Task to complete >> What you give back must match the data exactly, minus the pictures.

(Rendered images with source text)
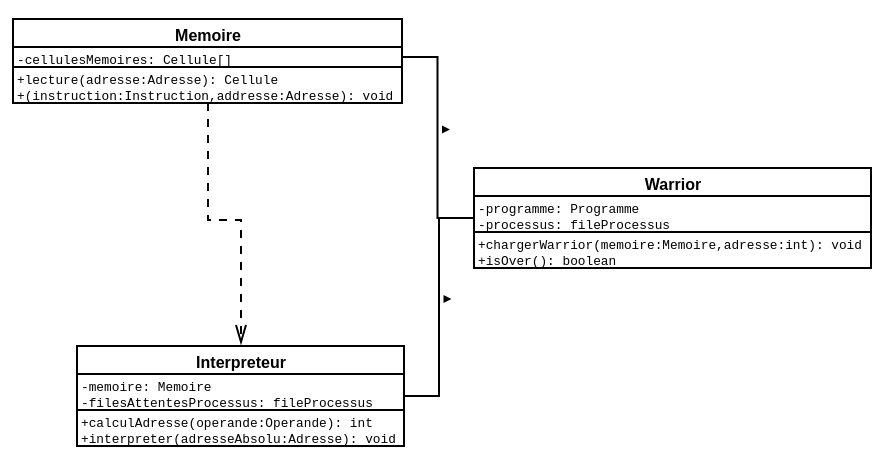
<!DOCTYPE html>
<html lang="fr">
<head>
<meta charset="utf-8">
<title>Diagramme de classes</title>
<style>
:root { --ink: #000; --paper: #fff; }
* { box-sizing: border-box; margin: 0; padding: 0; }
body { width: 884px; height: 464px; overflow: hidden; background: var(--paper); color: var(--ink); }
.diagram { position: relative; width: 884px; height: 464px; overflow: hidden; }
.links { position: absolute; inset: 0; fill: none; stroke: var(--ink); stroke-width: 2; }
.links .direction { fill: var(--ink); stroke: none; }
.class { position: absolute; display: flex; flex-direction: column; border: 2px solid var(--ink); background: var(--paper); }
.class h2 { flex: none; height: 26px; padding: 7px 0 0 1px; font: bold 16px/18px "Liberation Sans", Arial, sans-serif; text-align: center; }
.class ul { flex: none; height: 36px; padding: 5px 0 0 3px; border-top: 2px solid var(--ink); list-style: none; font: 12.8px/16px "Liberation Mono", monospace; }
.class ul.single { height: 20px; }
.class li { height: 16px; white-space: nowrap; }
.memoire { left: 12px; top: 18px; width: 391px; }
.warrior { left: 473px; top: 167px; width: 399px; }
.interpreteur { left: 76px; top: 345px; width: 329px; }
</style>
</head>
<body>
<main class="diagram">
  <svg class="links" width="884" height="464" viewBox="0 0 884 464" aria-hidden="true">
    <path class="association" d="M402 57H437.5V218H474"/>
    <path class="association" d="M404 396H439V218H474"/>
    <polygon class="direction" points="442,125.5 450,129.5 442,133.5"/>
    <polygon class="direction" points="443.5,295 451.5,299 443.5,303"/>
    <path class="dependency" d="M208 103V220H241V340" stroke-dasharray="8 8"/>
    <polyline class="arrowhead" points="236,325 241,342 246,325"/>
  </svg>

  <section class="class memoire">
    <h2>Memoire</h2>
    <ul class="single">
      <li>-cellulesMemoires: Cellule[]</li>
    </ul>
    <ul>
      <li>+lecture(adresse:Adresse): Cellule</li>
      <li>+(instruction:Instruction,addresse:Adresse): void</li>
    </ul>
  </section>

  <section class="class warrior">
    <h2>Warrior</h2>
    <ul>
      <li>-programme: Programme</li>
      <li>-processus: fileProcessus</li>
    </ul>
    <ul>
      <li>+chargerWarrior(memoire:Memoire,adresse:int): void</li>
      <li>+isOver(): boolean</li>
    </ul>
  </section>

  <section class="class interpreteur">
    <h2>Interpreteur</h2>
    <ul>
      <li>-memoire: Memoire</li>
      <li>-filesAttentesProcessus: fileProcessus</li>
    </ul>
    <ul>
      <li>+calculAdresse(operande:Operande): int</li>
      <li>+interpreter(adresseAbsolu:Adresse): void</li>
    </ul>
  </section>
</main>
</body>
</html>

Response >>
<!DOCTYPE html>
<html lang="fr">
<head>
<meta charset="utf-8">
<title>Diagramme de classes</title>
<style>
:root { --ink: #000; --paper: #fff; }
* { box-sizing: border-box; margin: 0; padding: 0; }
body { width: 884px; height: 464px; overflow: hidden; background: var(--paper); color: var(--ink); }
.diagram { position: relative; width: 884px; height: 464px; overflow: hidden; }
.links { position: absolute; inset: 0; fill: none; stroke: var(--ink); stroke-width: 2; }
.links .direction { fill: var(--ink); stroke: none; }
.class { position: absolute; display: flex; flex-direction: column; border: 2px solid var(--ink); background: var(--paper); }
.class h2 { flex: none; height: 26px; padding: 7px 0 0 1px; font: bold 16px/18px "Liberation Sans", Arial, sans-serif; text-align: center; }
.class ul { flex: none; height: 36px; padding: 5px 0 0 3px; border-top: 2px solid var(--ink); list-style: none; font: 12.8px/16px "Liberation Mono", monospace; }
.class ul.single { height: 20px; }
.class li { height: 16px; white-space: nowrap; }
.memoire { left: 12px; top: 18px; width: 391px; }
.warrior { left: 473px; top: 167px; width: 399px; }
.interpreteur { left: 76px; top: 345px; width: 329px; }
</style>
</head>
<body>
<main class="diagram">
  <svg class="links" width="884" height="464" viewBox="0 0 884 464" aria-hidden="true">
    <path class="association" d="M402 57H437.5V218H474"/>
    <path class="association" d="M404 396H439V218H474"/>
    <polygon class="direction" points="442,125.5 450,129.5 442,133.5"/>
    <polygon class="direction" points="443.5,295 451.5,299 443.5,303"/>
    <path class="dependency" d="M208 103V220H241V340" stroke-dasharray="8 8"/>
    <polyline class="arrowhead" points="236,325 241,342 246,325"/>
  </svg>

  <section class="class memoire">
    <h2>Memoire</h2>
    <ul class="single">
      <li>-cellulesMemoires: Cellule[]</li>
    </ul>
    <ul>
      <li>+lecture(adresse:Adresse): Cellule</li>
      <li>+(instruction:Instruction,addresse:Adresse): void</li>
    </ul>
  </section>

  <section class="class warrior">
    <h2>Warrior</h2>
    <ul>
      <li>-programme: Programme</li>
      <li>-processus: fileProcessus</li>
    </ul>
    <ul>
      <li>+chargerWarrior(memoire:Memoire,adresse:int): void</li>
      <li>+isOver(): boolean</li>
    </ul>
  </section>

  <section class="class interpreteur">
    <h2>Interpreteur</h2>
    <ul>
      <li>-memoire: Memoire</li>
      <li>-filesAttentesProcessus: fileProcessus</li>
    </ul>
    <ul>
      <li>+calculAdresse(operande:Operande): int</li>
      <li>+interpreter(adresseAbsolu:Adresse): void</li>
    </ul>
  </section>
</main>
</body>
</html>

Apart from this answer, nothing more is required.